"Stroh, a business professor at Loyola University in Chicago, offers a primer on trust in the workplace, based on interviews with more than 300 peoplefrom manufacturing-line workers to the CEOs of major multinationals from Mattel to Gillettewho give their views on whom you can trust at work, whom you can't, and why. One suggestion: Don't use your gut when evaluating people. Rather, Stroh recommends using a multipoint mental checklist such as taking note when someone tactfully tells you that you've made a big mistake. You can't trust sycophants."
U.S.News & World Report
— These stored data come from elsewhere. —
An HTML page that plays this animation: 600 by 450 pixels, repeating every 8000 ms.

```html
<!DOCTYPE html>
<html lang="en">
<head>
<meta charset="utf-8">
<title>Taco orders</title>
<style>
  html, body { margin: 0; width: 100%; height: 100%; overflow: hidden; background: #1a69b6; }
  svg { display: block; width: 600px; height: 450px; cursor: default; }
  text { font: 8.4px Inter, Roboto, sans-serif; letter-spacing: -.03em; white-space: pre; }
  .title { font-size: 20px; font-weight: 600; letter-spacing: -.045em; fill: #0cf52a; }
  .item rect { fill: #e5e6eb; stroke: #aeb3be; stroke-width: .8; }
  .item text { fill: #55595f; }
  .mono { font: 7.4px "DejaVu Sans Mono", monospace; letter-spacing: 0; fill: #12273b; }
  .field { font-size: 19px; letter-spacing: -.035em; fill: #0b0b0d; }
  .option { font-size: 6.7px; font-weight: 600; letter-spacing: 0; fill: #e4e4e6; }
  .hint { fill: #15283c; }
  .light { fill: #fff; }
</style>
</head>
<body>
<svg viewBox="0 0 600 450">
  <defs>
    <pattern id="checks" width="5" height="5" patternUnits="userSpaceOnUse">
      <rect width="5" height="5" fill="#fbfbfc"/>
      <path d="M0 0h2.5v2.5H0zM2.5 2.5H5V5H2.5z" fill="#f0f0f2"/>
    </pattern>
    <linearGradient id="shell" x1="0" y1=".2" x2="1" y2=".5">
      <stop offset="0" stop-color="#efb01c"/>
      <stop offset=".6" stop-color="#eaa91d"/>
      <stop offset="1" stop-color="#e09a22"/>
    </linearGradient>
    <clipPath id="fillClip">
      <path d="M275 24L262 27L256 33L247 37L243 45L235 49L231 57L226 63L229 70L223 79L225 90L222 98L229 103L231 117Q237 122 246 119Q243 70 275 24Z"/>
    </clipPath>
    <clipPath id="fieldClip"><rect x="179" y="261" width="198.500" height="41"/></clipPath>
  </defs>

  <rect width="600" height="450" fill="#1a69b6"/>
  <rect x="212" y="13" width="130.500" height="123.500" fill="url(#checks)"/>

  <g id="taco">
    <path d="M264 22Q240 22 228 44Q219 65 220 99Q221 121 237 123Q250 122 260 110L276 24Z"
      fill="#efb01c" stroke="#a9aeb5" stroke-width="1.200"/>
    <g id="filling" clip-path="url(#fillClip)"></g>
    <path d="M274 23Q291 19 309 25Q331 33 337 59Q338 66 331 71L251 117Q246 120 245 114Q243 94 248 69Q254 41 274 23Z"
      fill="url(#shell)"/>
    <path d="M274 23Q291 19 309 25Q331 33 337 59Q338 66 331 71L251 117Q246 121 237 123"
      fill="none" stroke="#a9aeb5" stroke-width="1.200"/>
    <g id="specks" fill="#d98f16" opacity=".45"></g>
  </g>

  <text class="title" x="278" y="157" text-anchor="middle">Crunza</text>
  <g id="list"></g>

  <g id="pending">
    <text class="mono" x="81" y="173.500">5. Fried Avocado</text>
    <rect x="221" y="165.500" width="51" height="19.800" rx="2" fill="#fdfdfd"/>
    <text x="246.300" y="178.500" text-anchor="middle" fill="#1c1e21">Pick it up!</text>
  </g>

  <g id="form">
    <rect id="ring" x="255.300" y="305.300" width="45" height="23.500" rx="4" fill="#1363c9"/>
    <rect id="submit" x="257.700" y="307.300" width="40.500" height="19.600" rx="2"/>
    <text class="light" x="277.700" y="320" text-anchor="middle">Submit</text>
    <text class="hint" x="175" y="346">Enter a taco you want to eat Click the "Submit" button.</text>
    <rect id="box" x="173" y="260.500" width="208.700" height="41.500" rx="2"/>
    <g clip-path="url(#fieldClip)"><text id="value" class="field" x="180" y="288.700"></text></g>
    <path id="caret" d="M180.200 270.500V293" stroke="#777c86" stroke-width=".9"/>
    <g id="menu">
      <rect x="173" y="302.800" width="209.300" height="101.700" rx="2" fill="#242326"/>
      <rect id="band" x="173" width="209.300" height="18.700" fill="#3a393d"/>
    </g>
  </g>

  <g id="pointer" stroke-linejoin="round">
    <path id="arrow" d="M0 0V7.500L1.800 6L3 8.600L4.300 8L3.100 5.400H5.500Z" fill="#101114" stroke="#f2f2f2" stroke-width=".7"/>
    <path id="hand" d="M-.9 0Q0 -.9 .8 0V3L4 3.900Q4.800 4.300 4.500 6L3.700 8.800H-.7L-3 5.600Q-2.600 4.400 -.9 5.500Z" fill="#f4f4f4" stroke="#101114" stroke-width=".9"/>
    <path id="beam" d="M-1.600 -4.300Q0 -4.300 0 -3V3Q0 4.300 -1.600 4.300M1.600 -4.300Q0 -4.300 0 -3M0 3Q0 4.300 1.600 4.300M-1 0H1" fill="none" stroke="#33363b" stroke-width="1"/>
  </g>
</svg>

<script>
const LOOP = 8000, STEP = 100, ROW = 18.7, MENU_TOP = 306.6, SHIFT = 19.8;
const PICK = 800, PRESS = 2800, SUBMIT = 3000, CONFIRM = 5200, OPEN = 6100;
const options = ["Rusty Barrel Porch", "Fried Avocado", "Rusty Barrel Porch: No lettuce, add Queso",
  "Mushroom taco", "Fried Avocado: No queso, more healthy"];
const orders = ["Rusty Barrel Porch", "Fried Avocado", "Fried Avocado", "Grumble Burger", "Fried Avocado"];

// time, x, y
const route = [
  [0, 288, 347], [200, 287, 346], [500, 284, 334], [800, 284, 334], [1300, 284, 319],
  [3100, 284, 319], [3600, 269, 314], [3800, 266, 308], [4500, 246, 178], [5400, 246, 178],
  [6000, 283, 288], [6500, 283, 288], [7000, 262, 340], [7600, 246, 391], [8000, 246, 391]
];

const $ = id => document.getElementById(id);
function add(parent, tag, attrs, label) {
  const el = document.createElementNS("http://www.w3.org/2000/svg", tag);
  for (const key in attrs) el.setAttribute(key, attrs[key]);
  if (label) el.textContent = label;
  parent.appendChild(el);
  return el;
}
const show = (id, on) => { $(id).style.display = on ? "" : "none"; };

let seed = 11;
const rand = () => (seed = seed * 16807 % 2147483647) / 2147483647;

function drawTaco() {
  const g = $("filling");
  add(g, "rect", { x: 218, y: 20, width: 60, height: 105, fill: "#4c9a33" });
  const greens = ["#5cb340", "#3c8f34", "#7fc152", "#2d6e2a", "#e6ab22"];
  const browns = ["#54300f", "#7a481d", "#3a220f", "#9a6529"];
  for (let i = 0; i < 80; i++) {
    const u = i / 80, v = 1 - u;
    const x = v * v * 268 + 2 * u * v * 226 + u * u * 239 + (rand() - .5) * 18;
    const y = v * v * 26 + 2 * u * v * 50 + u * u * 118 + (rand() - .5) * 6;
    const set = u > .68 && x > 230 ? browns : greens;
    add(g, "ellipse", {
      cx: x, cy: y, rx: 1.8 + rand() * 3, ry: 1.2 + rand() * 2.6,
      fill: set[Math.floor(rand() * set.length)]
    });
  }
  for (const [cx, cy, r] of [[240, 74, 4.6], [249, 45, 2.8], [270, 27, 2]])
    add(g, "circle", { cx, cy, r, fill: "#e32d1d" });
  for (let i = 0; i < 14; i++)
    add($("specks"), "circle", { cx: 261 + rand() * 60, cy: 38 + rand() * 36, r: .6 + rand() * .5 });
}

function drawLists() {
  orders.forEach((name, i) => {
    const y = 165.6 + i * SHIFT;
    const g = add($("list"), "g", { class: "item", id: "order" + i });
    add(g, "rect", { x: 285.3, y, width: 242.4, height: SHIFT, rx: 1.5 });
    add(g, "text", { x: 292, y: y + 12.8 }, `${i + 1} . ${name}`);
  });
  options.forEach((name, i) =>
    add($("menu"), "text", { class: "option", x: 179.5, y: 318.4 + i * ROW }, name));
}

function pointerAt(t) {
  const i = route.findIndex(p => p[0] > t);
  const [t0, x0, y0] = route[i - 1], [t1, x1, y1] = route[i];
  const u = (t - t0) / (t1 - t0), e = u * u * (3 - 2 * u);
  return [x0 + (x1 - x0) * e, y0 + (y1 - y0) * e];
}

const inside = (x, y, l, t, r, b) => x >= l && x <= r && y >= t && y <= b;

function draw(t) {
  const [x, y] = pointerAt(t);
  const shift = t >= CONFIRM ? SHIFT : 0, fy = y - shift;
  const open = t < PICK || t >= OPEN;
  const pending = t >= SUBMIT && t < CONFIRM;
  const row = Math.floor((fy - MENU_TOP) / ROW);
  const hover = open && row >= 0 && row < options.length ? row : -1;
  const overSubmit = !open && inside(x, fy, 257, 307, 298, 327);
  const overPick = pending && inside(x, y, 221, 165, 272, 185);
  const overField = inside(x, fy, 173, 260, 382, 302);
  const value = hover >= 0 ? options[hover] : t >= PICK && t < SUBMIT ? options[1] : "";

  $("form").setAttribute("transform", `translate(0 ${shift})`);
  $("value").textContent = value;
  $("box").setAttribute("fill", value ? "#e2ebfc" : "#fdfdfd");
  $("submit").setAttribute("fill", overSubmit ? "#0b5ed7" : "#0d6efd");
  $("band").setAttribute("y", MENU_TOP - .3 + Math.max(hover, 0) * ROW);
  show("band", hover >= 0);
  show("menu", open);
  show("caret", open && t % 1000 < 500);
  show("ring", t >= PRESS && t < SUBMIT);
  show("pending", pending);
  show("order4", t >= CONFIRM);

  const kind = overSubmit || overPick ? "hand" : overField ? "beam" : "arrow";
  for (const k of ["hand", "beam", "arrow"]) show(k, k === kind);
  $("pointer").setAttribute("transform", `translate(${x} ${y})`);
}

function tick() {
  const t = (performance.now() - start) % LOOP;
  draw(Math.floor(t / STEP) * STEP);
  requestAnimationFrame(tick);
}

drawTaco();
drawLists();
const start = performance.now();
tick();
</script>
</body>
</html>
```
"Stroh (business, Loyola University) argues that trust is a prerequisite for effective management, and that it contributes directly to personal success. To find out how to tell the 'good guys' from the 'bad guys,' she interviewed about 300 people, resulting in a compendium of lively stories, lessons learned in the trenches, principles, and practical tools. Integrating insights from management and psychology, she shows how to pay attention to red flags in relationships and develop a network of trustworthy people who will help readers succeed in business and in their personal lives."
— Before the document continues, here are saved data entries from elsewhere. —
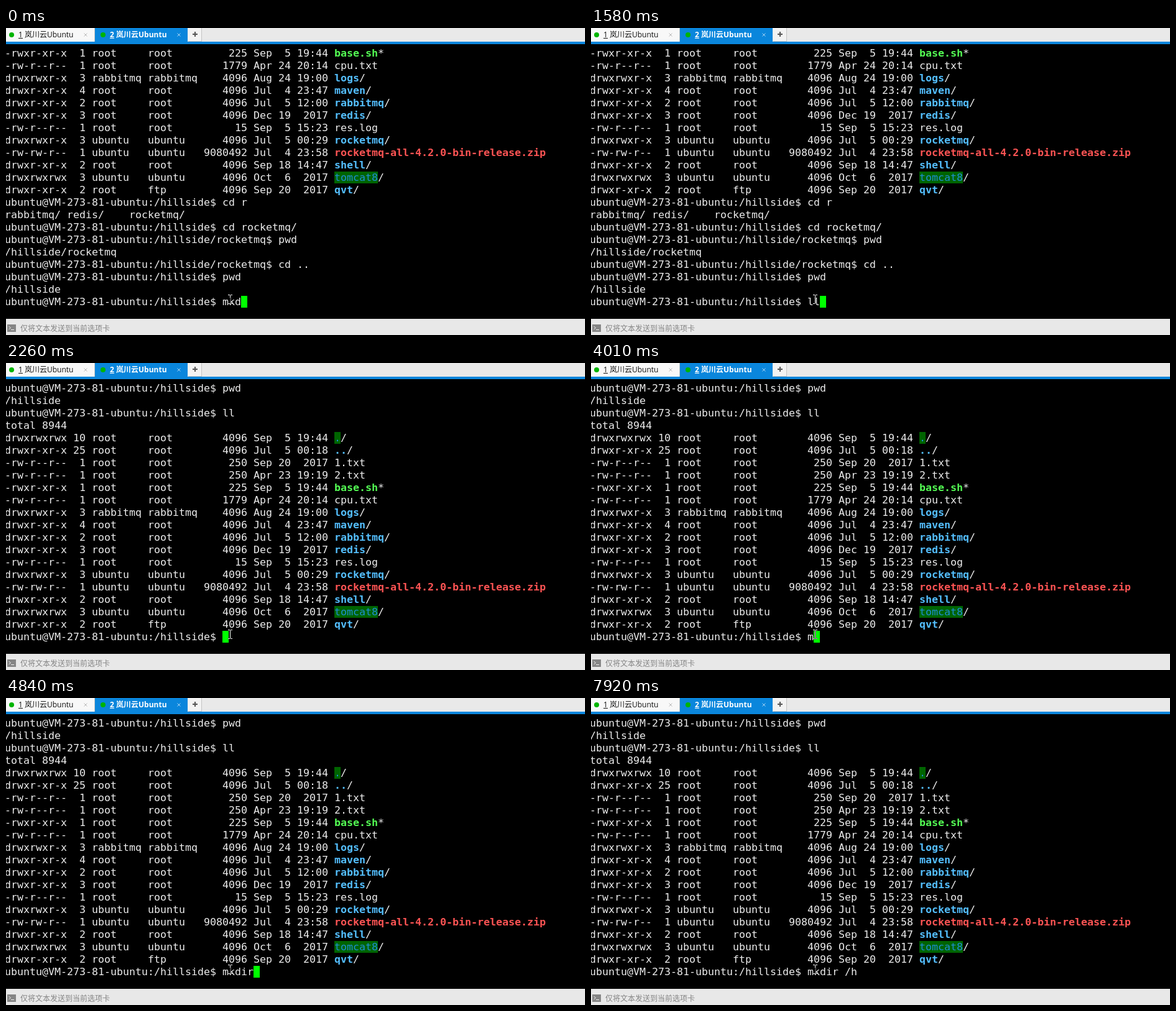
Write an HTML page with a canvas that moves like this. It is 931 px wide and 494 px high and loops after 8000 ms.

```html
<!DOCTYPE html>
<html lang="zh">
<head>
<meta charset="utf-8">
<title>Terminal</title>
<style>
html, body { margin: 0; width: 100%; height: 100%; overflow: hidden; background: #000; }
canvas { display: block; }
</style>
</head>
<body>
<canvas id="stage" width="931" height="494"></canvas>
<script>
const ctx = document.getElementById('stage').getContext('2d');
const LOOP = 8000;
const CELL = 10, LINE = 20, LEFT = -2, TOP = 31, NAME_COL = 53;
const MONO = '16.61px "DejaVu Sans Mono", monospace';
const UI = '12px "Open Sans", "Noto Sans CJK SC", "Noto Sans CJK", sans-serif';

const FG = '#ececec', GREEN = '#54ff54', BLUE = '#54bfff', RED = '#ff5454';
const CURSOR = '#00ff00', SHARED_BG = '#006400', SHARED_FG = '#1e8fd5';
const BRAND = '#0a86dc';

const HOME = '/hillside';
const prompt = (cmd = '', dir = HOME) => `ubuntu@VM-273-81-ubuntu:${dir}$ ${cmd}`;

const listing = [
  'drwxrwxrwx 10 root     root        4096 Sep  5 19:44 ./',
  'drwxr-xr-x 25 root     root        4096 Jul  5 00:18 ../',
  '-rw-r--r--  1 root     root         250 Sep 20  2017 1.txt',
  '-rw-r--r--  1 root     root         250 Apr 23 19:19 2.txt',
  '-rwxr-xr-x  1 root     root         225 Sep  5 19:44 base.sh*',
  '-rw-r--r--  1 root     root        1779 Apr 24 20:14 cpu.txt',
  'drwxrwxr-x  3 rabbitmq rabbitmq    4096 Aug 24 19:00 logs/',
  'drwxr-xr-x  4 root     root        4096 Jul  4 23:47 maven/',
  'drwxr-xr-x  2 root     root        4096 Jul  5 12:00 rabbitmq/',
  'drwxr-xr-x  3 root     root        4096 Dec 19  2017 redis/',
  '-rw-r--r--  1 root     root          15 Sep  5 15:23 res.log',
  'drwxrwxr-x  3 ubuntu   ubuntu      4096 Jul  5 00:29 rocketmq/',
  '-rw-rw-r--  1 ubuntu   ubuntu   9080492 Jul  4 23:58 rocketmq-all-4.2.0-bin-release.zip',
  'drwxr-xr-x  2 root     root        4096 Sep 18 14:47 shell/',
  'drwxrwxrwx  3 ubuntu   ubuntu      4096 Oct  6  2017 tomcat8/',
  'drwxr-xr-x  2 root     ftp         4096 Sep 20  2017 qvt/'
];

const history = [
  prompt('cd r'),
  'rabbitmq/ redis/    rocketmq/',
  prompt('cd rocketmq/'),
  prompt('pwd', HOME + '/rocketmq'),
  HOME + '/rocketmq',
  prompt('cd ..', HOME + '/rocketmq'),
  prompt('pwd'),
  HOME
];

const before = [...listing.slice(4), ...history];
const during = [...listing.slice(6), ...history, prompt('ll'), 'total 89441'];
const after = [prompt('pwd'), HOME, prompt('ll'), 'total 8944', ...listing];

// start time, finished lines, line being written, cursor shown
const steps = [
  [0, before, prompt('mkd'), true],
  [560, before, prompt('mk'), true],
  [710, before, prompt('m'), true],
  [990, before, prompt(), true],
  [1430, before, prompt('l'), true],
  [1580, before, prompt('ll'), true],
  [2110, during, 'total 8944', true],
  [2260, after, prompt(), true],
  [4010, after, prompt('m'), true],
  [4160, after, prompt('mk'), true],
  [4470, after, prompt('mkd'), true],
  [4720, after, prompt('mkdi'), true],
  [4840, after, prompt('mkdir'), true],
  [7210, after, prompt('mkdir '), true],
  [7610, after, prompt('mkdir /'), true],
  [7920, after, prompt('mkdir /h'), false]
];

function rect(x, y, w, h, color) {
  ctx.fillStyle = color;
  ctx.fillRect(x, y, w, h);
}

function label(str, x, y, color, weight = '') {
  ctx.font = `${weight} ${UI}`;
  ctx.fillStyle = color;
  ctx.fillText(str, x, y);
}

function stroke(points, color, width = 1) {
  ctx.strokeStyle = color;
  ctx.lineWidth = width;
  ctx.beginPath();
  points.forEach(([x, y], i) => i ? ctx.lineTo(x, y) : ctx.moveTo(x, y));
  ctx.stroke();
}

function cells(str, col, row, color = FG, bold = false, bg = null) {
  const y = TOP + row * LINE;
  if (bg) rect(LEFT + col * CELL, y, str.length * CELL, 19, bg);
  ctx.font = (bold ? 'bold ' : '') + MONO;
  ctx.fillStyle = color;
  [...str].forEach((ch, i) => {
    if (ch !== ' ') ctx.fillText(ch, LEFT + (col + i) * CELL, y + 15);
  });
}

function drawLine(line, row) {
  if (!/^[d-][rwx-]{9} /.test(line)) return cells(line, 0, row);
  const [, name, mark] = line.slice(NAME_COL).match(/^(.*?)([\/*]?)$/);
  cells(line.slice(0, NAME_COL), 0, row);
  if (line.startsWith('drwxrwxrwx')) cells(name, NAME_COL, row, SHARED_FG, false, SHARED_BG);
  else if (mark === '/') cells(name, NAME_COL, row, BLUE, true);
  else if (mark === '*') cells(name, NAME_COL, row, GREEN, true);
  else if (name.endsWith('.zip')) cells(name, NAME_COL, row, RED, true);
  else cells(name, NAME_COL, row);
  cells(mark, NAME_COL + name.length, row);
}

function drawTab(x, w, num, active) {
  const ink = active ? '#fff' : '#111';
  const weight = active ? 'bold' : '';
  rect(x, 0, w, 22, active ? BRAND : '#f8f8f8');
  ctx.fillStyle = '#00b400';
  ctx.beginPath();
  ctx.arc(x + (active ? 13 : 9), 11, 4, 0, Math.PI * 2);
  ctx.fill();
  const tx = x + (active ? 24 : 20);
  label(num, tx, 15, ink, weight);
  rect(tx, 16, 7, 1, ink);
  label('岚川云Ubuntu', tx + 10, 15, ink, weight);
  const cx = x + w - (active ? 14 : 14), c = active ? '#a5d3f3' : '#b8b8b8';
  stroke([[cx - 2.5, 8.5], [cx + 2.5, 13.5]], c);
  stroke([[cx + 2.5, 8.5], [cx - 2.5, 13.5]], c);
}

function drawChrome() {
  rect(0, 0, 931, 22, '#e9e9e9');
  drawTab(0, 142, '1', false);
  drawTab(143, 149, '2', true);
  rect(142, 0, 1, 22, '#c8c8c8');
  rect(293, 0, 21, 21, '#f3f3f3');
  rect(314, 0, 1, 22, '#c4c4c4');
  rect(293, 21, 22, 1, '#c4c4c4');
  rect(300, 9, 8, 2, '#555');
  rect(303, 6, 2, 8, '#555');
  rect(0, 22, 931, 4, BRAND);

  rect(0, 468, 931, 26, '#e8e8e8');
  rect(2, 477, 14, 12, '#858585');
  stroke([[4.5, 480], [7.5, 482.5], [4.5, 485]], '#eee');
  rect(8, 485, 5, 1, '#eee');
  label('仅将文本发送到当前选项卡', 23, 488, '#858585');
}

// The pointer inverts whatever lies beneath it.
function drawPointer() {
  ctx.globalCompositeOperation = 'difference';
  rect(360, 430, 1, 13, '#fff');
  for (const y of [429, 443]) {
    rect(357, y, 3, 1, '#fff');
    rect(361, y, 3, 1, '#fff');
  }
  ctx.globalCompositeOperation = 'source-over';
}

function draw([, lines, current, cursor]) {
  rect(0, 0, 931, 494, '#000');
  lines.forEach(drawLine);
  cells(current, 0, lines.length);
  if (cursor) rect(LEFT + current.length * CELL, TOP + lines.length * LINE, CELL, 19, CURSOR);
  drawPointer();
  drawChrome();
}

const start = performance.now();
let shown = null;

function tick() {
  const t = (performance.now() - start) % LOOP;
  const step = steps.filter(s => s[0] <= t).pop();
  if (step !== shown) draw(shown = step);
  requestAnimationFrame(tick);
}
tick();
</script>
</body>
</html>
```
Reference and Research Book News
"Having interviewed 300-plus people on the topic of trust, Stroh….[h]ere compiles guidelines and tools to develop more accurate perceptions. She offers definitions of and rules for assessing trustworthiness as well as examples of trustworthy people in the dating, business, and everyday spheres. She also presents chapters on betrayal, second chances, reconciliation, and coping mechanisms. Interestingly, she includes a chapter on trusting oneself (e.g., to diet, be more patient, quit an affair). For a topic so integral to everyday life, trust is rarely so thoroughly explored as it is here. Recommended for all libraries."
"Stroh (business, Loyola Univ., Chicago) has written a very interesting book about how to determine the trustworthiness of colleagues in the workplace, as well as personal acquaintances. Trustworthiness is an important component of successful business relationships today, and this book considers a key component of organizational behavior in a unique, effective manner. The author addresses the common problems of trusting the wrong people and suffering the consequences. She also discusses how to determine who is trustworthy and what to do with people who are not, as well as how to assess relationships to see how they have evolved over time. The book includes a Trust Rules Questionnaire that serves as an evaluation tool for determining the trustworthiness of confidants. Stroh suggests that people periodically reassess their relationships with those they trust, to assess current situations. She includes important information from a variety of successful business practitioners regarding their wisdom and evaluation of what it means to be trustworthy in the business world. Her methodology includes surveys and personal interviews with hundreds of business practitioners, and her outcomes are useful for evaluative purposes. Recommended. General readers; students, upper-division undergraduate and up; and practitioners."